WORK INSTRUCTION: Write out each record exactly as given, but do not include the pictures.

SUPPLIED ENTRIES:

· · · ·

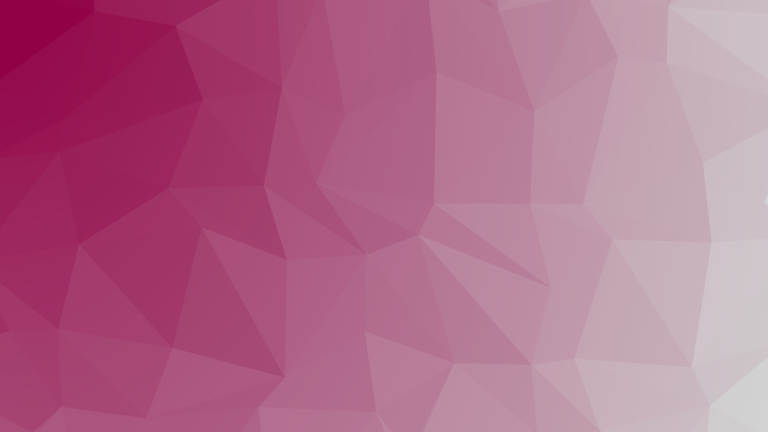
A WebGL 1 fragment shader for this background:

```glsl
precision highp float;

uniform vec2 u_resolution;

const float CELLS_PER_HEIGHT = 5.0;
const float JITTER = 0.76;
const float FACET_TINT = 0.045;
const float INNER_GRADIENT = 0.3;
const vec3 CRIMSON = vec3(0.565, 0.0, 0.265);
const vec3 PALE_GREY = vec3(0.82, 0.82, 0.82);

// Sine-free hashes
vec2 hash22(vec2 p) {
    vec3 q = fract(vec3(p.xyx) * vec3(0.1031, 0.1030, 0.0973));
    q += dot(q, q.yzx + 33.33);
    return fract((q.xx + q.yz) * q.zy);
}

float hash12(vec2 p) {
    return hash22(p + 17.3).x;
}

// Mesh vertex: a lattice point moved at random
vec2 meshVertex(vec2 id) {
    return id + (hash22(id + 40.0) - 0.5) * JITTER;
}

// Elliptical gradient spreading from the upper left corner
vec3 backdrop(vec2 gridPos) {
    vec2 p = gridPos / CELLS_PER_HEIGHT;
    float reach = length(vec2(p.x, 0.75 * (1.0 - p.y)));
    return mix(CRIMSON, PALE_GREY, clamp(0.547 * reach - 0.05, 0.0, 1.0));
}

// Smooth test for the left side of the directed edge a to b
float edgeCover(vec2 p, vec2 a, vec2 b, float blur) {
    vec2 along = b - a;
    vec2 rel = p - a;
    float dist = (along.x * rel.y - along.y * rel.x) / max(length(along), 0.001);
    return smoothstep(-blur, blur, dist);
}

// Premultiplied facet colour with its coverage in alpha
vec4 facet(vec2 p, vec2 a, vec2 b, vec2 c, float seed, float blur) {
    float cover = edgeCover(p, a, b, blur)
                * edgeCover(p, b, c, blur)
                * edgeCover(p, c, a, blur);
    vec2 centre = (a + b + c) / 3.0;
    vec3 colour = backdrop(mix(centre, p, INNER_GRADIENT));
    colour += (seed - 0.5) * FACET_TINT * vec3(0.5, 1.0, 0.8);
    return vec4(colour, 1.0) * cover;
}

// Two facets of one cell, split along a random diagonal
vec4 cellFacets(vec2 p, vec2 id, float blur) {
    vec2 a = meshVertex(id);
    vec2 b = meshVertex(id + vec2(1.0, 0.0));
    vec2 c = meshVertex(id + vec2(1.0, 1.0));
    vec2 d = meshVertex(id + vec2(0.0, 1.0));
    vec2 seeds = hash22(id + 71.0);
    if (hash12(id + 50.0) < 0.5) {
        return facet(p, a, b, c, seeds.x, blur) + facet(p, a, c, d, seeds.y, blur);
    }
    return facet(p, b, c, d, seeds.x, blur) + facet(p, b, d, a, seeds.y, blur);
}

void main() {
    vec2 p = gl_FragCoord.xy / u_resolution.y * CELLS_PER_HEIGHT;
    float blur = 0.75 * CELLS_PER_HEIGHT / u_resolution.y;
    vec2 home = floor(p);

    // Gather facets from neighbouring cells
    vec4 sum = vec4(0.0);
    for (int y = -1; y <= 1; y++) {
        for (int x = -1; x <= 1; x++) {
            sum += cellFacets(p, home + vec2(float(x), float(y)), blur);
        }
    }
    vec3 colour = sum.a > 0.001 ? sum.rgb / sum.a : backdrop(p);
    gl_FragColor = vec4(clamp(colour, 0.0, 1.0), 1.0);
}
```
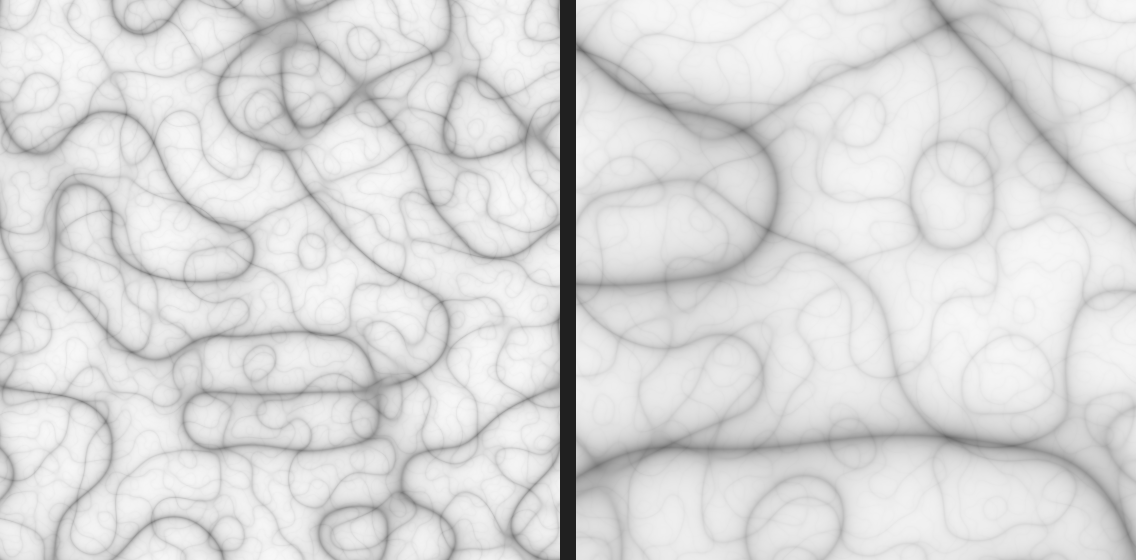
Left, the full canvas; right, a detail of the centre.
Write a WebGL 2 fragment shader that draws this texture.

```glsl
#version 300 es
precision highp float;
// Pale marbled veins: several octaves of gradient noise, each darkening the
// sheet along its zero contours. Every contour gets a wide soft halo and a
// thin core; finer octaves add progressively fainter lines.

uniform vec2 u_resolution;
out vec4 fragColor;

uint scramble(uint x) {
    x = x * 747796405u + 2891336453u;
    x = ((x >> ((x >> 28u) + 4u)) ^ x) * 277803737u;
    return (x >> 22u) ^ x;
}

// Unit vector at a random angle for each lattice point
vec2 latticeGradient(ivec2 cell, uint seed) {
    uint h = scramble(uint(cell.x) + scramble(uint(cell.y) + scramble(seed)));
    float angle = 6.28318 * float(h >> 8u) / 16777216.0;
    return vec2(cos(angle), sin(angle));
}

float gradientNoise(vec2 p, uint seed) {
    ivec2 cell = ivec2(floor(p));
    vec2 f = fract(p);
    vec2 blend = f * f * f * (f * (f * 6.0 - 15.0) + 10.0);
    float a = dot(latticeGradient(cell, seed), f);
    float b = dot(latticeGradient(cell + ivec2(1, 0), seed), f - vec2(1, 0));
    float c = dot(latticeGradient(cell + ivec2(0, 1), seed), f - vec2(0, 1));
    float d = dot(latticeGradient(cell + ivec2(1, 1), seed), f - vec2(1, 1));
    return mix(mix(a, b, blend.x), mix(c, d, blend.x), blend.y);
}

// Darkness around the zero contour, rounded off over about one pixel
float vein(float n, float pixelWidth) {
    float dist = sqrt(n * n + pixelWidth * pixelWidth);
    return 0.16 * exp(-10.0 * dist) + 0.20 * exp(-50.0 * dist);
}

void main() {
    vec2 uv = gl_FragCoord.xy / u_resolution.y;
    float frequency = 5.0;
    float strength = 1.0;
    float shade = 0.0;

    // Each octave is turned and shifted so that the lattices never line up
    for (int i = 0; i < 6; i++) {
        float turn = 1.1 * float(i);
        mat2 rotation = mat2(cos(turn), sin(turn), -sin(turn), cos(turn));
        vec2 p = rotation * uv * frequency + 17.3 * float(i);
        float pixelWidth = 0.5 * frequency / u_resolution.y;
        shade += strength * vein(gradientNoise(p, uint(i) + 11u), pixelWidth);
        frequency *= 2.0;
        strength *= 0.5;
    }

    fragColor = vec4(vec3(clamp(0.98 - shade, 0.0, 1.0)), 1.0);
}
```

· · · ·

WRITTEN RESPONSE:
A WebGL 1 fragment shader for this background:

```glsl
precision highp float;

uniform vec2 u_resolution;

const float CELLS_PER_HEIGHT = 5.0;
const float JITTER = 0.76;
const float FACET_TINT = 0.045;
const float INNER_GRADIENT = 0.3;
const vec3 CRIMSON = vec3(0.565, 0.0, 0.265);
const vec3 PALE_GREY = vec3(0.82, 0.82, 0.82);

// Sine-free hashes
vec2 hash22(vec2 p) {
    vec3 q = fract(vec3(p.xyx) * vec3(0.1031, 0.1030, 0.0973));
    q += dot(q, q.yzx + 33.33);
    return fract((q.xx + q.yz) * q.zy);
}

float hash12(vec2 p) {
    return hash22(p + 17.3).x;
}

// Mesh vertex: a lattice point moved at random
vec2 meshVertex(vec2 id) {
    return id + (hash22(id + 40.0) - 0.5) * JITTER;
}

// Elliptical gradient spreading from the upper left corner
vec3 backdrop(vec2 gridPos) {
    vec2 p = gridPos / CELLS_PER_HEIGHT;
    float reach = length(vec2(p.x, 0.75 * (1.0 - p.y)));
    return mix(CRIMSON, PALE_GREY, clamp(0.547 * reach - 0.05, 0.0, 1.0));
}

// Smooth test for the left side of the directed edge a to b
float edgeCover(vec2 p, vec2 a, vec2 b, float blur) {
    vec2 along = b - a;
    vec2 rel = p - a;
    float dist = (along.x * rel.y - along.y * rel.x) / max(length(along), 0.001);
    return smoothstep(-blur, blur, dist);
}

// Premultiplied facet colour with its coverage in alpha
vec4 facet(vec2 p, vec2 a, vec2 b, vec2 c, float seed, float blur) {
    float cover = edgeCover(p, a, b, blur)
                * edgeCover(p, b, c, blur)
                * edgeCover(p, c, a, blur);
    vec2 centre = (a + b + c) / 3.0;
    vec3 colour = backdrop(mix(centre, p, INNER_GRADIENT));
    colour += (seed - 0.5) * FACET_TINT * vec3(0.5, 1.0, 0.8);
    return vec4(colour, 1.0) * cover;
}

// Two facets of one cell, split along a random diagonal
vec4 cellFacets(vec2 p, vec2 id, float blur) {
    vec2 a = meshVertex(id);
    vec2 b = meshVertex(id + vec2(1.0, 0.0));
    vec2 c = meshVertex(id + vec2(1.0, 1.0));
    vec2 d = meshVertex(id + vec2(0.0, 1.0));
    vec2 seeds = hash22(id + 71.0);
    if (hash12(id + 50.0) < 0.5) {
        return facet(p, a, b, c, seeds.x, blur) + facet(p, a, c, d, seeds.y, blur);
    }
    return facet(p, b, c, d, seeds.x, blur) + facet(p, b, d, a, seeds.y, blur);
}

void main() {
    vec2 p = gl_FragCoord.xy / u_resolution.y * CELLS_PER_HEIGHT;
    float blur = 0.75 * CELLS_PER_HEIGHT / u_resolution.y;
    vec2 home = floor(p);

    // Gather facets from neighbouring cells
    vec4 sum = vec4(0.0);
    for (int y = -1; y <= 1; y++) {
        for (int x = -1; x <= 1; x++) {
            sum += cellFacets(p, home + vec2(float(x), float(y)), blur);
        }
    }
    vec3 colour = sum.a > 0.001 ? sum.rgb / sum.a : backdrop(p);
    gl_FragColor = vec4(clamp(colour, 0.0, 1.0), 1.0);
}
```
Left, the full canvas; right, a detail of the centre.
Write a WebGL 2 fragment shader that draws this texture.

```glsl
#version 300 es
precision highp float;
// Pale marbled veins: several octaves of gradient noise, each darkening the
// sheet along its zero contours. Every contour gets a wide soft halo and a
// thin core; finer octaves add progressively fainter lines.

uniform vec2 u_resolution;
out vec4 fragColor;

uint scramble(uint x) {
    x = x * 747796405u + 2891336453u;
    x = ((x >> ((x >> 28u) + 4u)) ^ x) * 277803737u;
    return (x >> 22u) ^ x;
}

// Unit vector at a random angle for each lattice point
vec2 latticeGradient(ivec2 cell, uint seed) {
    uint h = scramble(uint(cell.x) + scramble(uint(cell.y) + scramble(seed)));
    float angle = 6.28318 * float(h >> 8u) / 16777216.0;
    return vec2(cos(angle), sin(angle));
}

float gradientNoise(vec2 p, uint seed) {
    ivec2 cell = ivec2(floor(p));
    vec2 f = fract(p);
    vec2 blend = f * f * f * (f * (f * 6.0 - 15.0) + 10.0);
    float a = dot(latticeGradient(cell, seed), f);
    float b = dot(latticeGradient(cell + ivec2(1, 0), seed), f - vec2(1, 0));
    float c = dot(latticeGradient(cell + ivec2(0, 1), seed), f - vec2(0, 1));
    float d = dot(latticeGradient(cell + ivec2(1, 1), seed), f - vec2(1, 1));
    return mix(mix(a, b, blend.x), mix(c, d, blend.x), blend.y);
}

// Darkness around the zero contour, rounded off over about one pixel
float vein(float n, float pixelWidth) {
    float dist = sqrt(n * n + pixelWidth * pixelWidth);
    return 0.16 * exp(-10.0 * dist) + 0.20 * exp(-50.0 * dist);
}

void main() {
    vec2 uv = gl_FragCoord.xy / u_resolution.y;
    float frequency = 5.0;
    float strength = 1.0;
    float shade = 0.0;

    // Each octave is turned and shifted so that the lattices never line up
    for (int i = 0; i < 6; i++) {
        float turn = 1.1 * float(i);
        mat2 rotation = mat2(cos(turn), sin(turn), -sin(turn), cos(turn));
        vec2 p = rotation * uv * frequency + 17.3 * float(i);
        float pixelWidth = 0.5 * frequency / u_resolution.y;
        shade += strength * vein(gradientNoise(p, uint(i) + 11u), pixelWidth);
        frequency *= 2.0;
        strength *= 0.5;
    }

    fragColor = vec4(vec3(clamp(0.98 - shade, 0.0, 1.0)), 1.0);
}
```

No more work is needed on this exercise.